Studies have shown that estrogen therapy can substantially reduce hot flashes. However, studies of nonhormonal treatments have been less definitive. So, researchers reviewed 43 studies in which a drug or nutritional supplement was compared with a placebo in menopausal women experiencing hot flashes.
The women entered most of the studies averaging six or seven hot flashes per day, says Heidi D. Nelson, an internist and epidemiologist at the Oregon Health and Science University and Providence Health System in Portland.
Receiving a placebo lessened the number of hot flashes by one or two per day, the overview showed. Antidepressants called selective serotonin reuptake inhibitors (SSRIs) and the blood pressure–lowering drug clonidine lowered that tally by one additional hot flash per day, Nelson says. The antiseizure drug gabapentin reduced flashes by two per day beyond the placebo’s effect.
Extracts from soy and red clover failed to lessen hot flashes beyond the placebo effect, the scientists report in the May 3 Journal of the American Medical Association.
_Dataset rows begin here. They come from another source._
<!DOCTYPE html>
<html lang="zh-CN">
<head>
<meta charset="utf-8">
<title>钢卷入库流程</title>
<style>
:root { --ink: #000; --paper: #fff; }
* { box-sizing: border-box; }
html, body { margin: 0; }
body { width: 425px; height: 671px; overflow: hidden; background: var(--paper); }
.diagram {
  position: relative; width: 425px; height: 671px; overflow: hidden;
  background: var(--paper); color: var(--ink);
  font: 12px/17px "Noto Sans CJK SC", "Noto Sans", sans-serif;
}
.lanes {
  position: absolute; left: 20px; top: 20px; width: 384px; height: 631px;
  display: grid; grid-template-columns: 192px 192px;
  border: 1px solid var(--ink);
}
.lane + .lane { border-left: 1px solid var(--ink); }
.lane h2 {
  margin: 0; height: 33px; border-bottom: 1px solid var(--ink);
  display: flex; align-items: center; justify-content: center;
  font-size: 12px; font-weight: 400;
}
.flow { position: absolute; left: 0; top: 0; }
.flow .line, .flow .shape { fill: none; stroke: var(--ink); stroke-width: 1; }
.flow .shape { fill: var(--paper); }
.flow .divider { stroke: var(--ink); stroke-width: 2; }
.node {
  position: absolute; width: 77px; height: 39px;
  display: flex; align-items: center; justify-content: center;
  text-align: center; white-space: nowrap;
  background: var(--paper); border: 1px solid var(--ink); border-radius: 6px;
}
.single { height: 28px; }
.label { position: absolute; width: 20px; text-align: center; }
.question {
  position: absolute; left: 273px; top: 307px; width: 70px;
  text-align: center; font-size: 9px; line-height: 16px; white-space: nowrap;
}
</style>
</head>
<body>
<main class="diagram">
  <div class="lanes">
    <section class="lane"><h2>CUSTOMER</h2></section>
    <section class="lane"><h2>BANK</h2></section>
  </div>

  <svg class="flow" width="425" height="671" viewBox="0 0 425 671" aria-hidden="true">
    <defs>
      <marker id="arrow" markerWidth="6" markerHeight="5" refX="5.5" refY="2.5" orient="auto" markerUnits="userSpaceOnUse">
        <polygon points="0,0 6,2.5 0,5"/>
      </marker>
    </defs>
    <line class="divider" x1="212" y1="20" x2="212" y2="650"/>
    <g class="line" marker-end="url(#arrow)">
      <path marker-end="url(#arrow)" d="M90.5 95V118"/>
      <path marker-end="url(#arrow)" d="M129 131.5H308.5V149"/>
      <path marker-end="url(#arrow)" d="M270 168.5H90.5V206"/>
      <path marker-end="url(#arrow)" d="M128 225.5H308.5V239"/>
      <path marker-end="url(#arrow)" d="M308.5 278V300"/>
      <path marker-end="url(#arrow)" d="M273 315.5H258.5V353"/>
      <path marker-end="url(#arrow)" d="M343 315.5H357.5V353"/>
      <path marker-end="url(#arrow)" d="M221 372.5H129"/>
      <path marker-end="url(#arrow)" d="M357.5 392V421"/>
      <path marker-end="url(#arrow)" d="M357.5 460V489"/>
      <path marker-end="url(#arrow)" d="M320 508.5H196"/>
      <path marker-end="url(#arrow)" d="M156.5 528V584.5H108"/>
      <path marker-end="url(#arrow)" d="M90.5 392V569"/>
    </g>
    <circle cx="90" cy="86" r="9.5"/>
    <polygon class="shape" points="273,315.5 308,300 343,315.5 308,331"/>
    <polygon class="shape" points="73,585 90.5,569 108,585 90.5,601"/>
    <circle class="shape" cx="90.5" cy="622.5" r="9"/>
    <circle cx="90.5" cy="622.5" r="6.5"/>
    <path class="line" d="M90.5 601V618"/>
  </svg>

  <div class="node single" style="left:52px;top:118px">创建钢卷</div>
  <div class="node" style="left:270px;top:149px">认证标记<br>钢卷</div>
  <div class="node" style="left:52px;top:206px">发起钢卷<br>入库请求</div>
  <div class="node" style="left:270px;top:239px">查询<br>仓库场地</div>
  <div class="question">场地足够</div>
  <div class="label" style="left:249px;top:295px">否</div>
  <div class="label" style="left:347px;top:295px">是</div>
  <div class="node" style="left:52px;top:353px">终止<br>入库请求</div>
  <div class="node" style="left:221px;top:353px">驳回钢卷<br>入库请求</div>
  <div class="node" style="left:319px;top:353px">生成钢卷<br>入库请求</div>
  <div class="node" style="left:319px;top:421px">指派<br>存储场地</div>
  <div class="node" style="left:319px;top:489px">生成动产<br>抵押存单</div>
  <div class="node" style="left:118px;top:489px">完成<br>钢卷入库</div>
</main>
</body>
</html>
Research suggests that the estrogen loss that precipitates menopause also disrupts the brain area called the hypothalamus, which regulates body temperature. Some doctors already treat women’s hot flashes with SSRIs, which may modulate the concentration of the signaling chemical serotonin in the hypothalamus, note Jeffrey A. Tice and Deborah Grady of the University of California, San Francisco in an editorial in the same journal issue.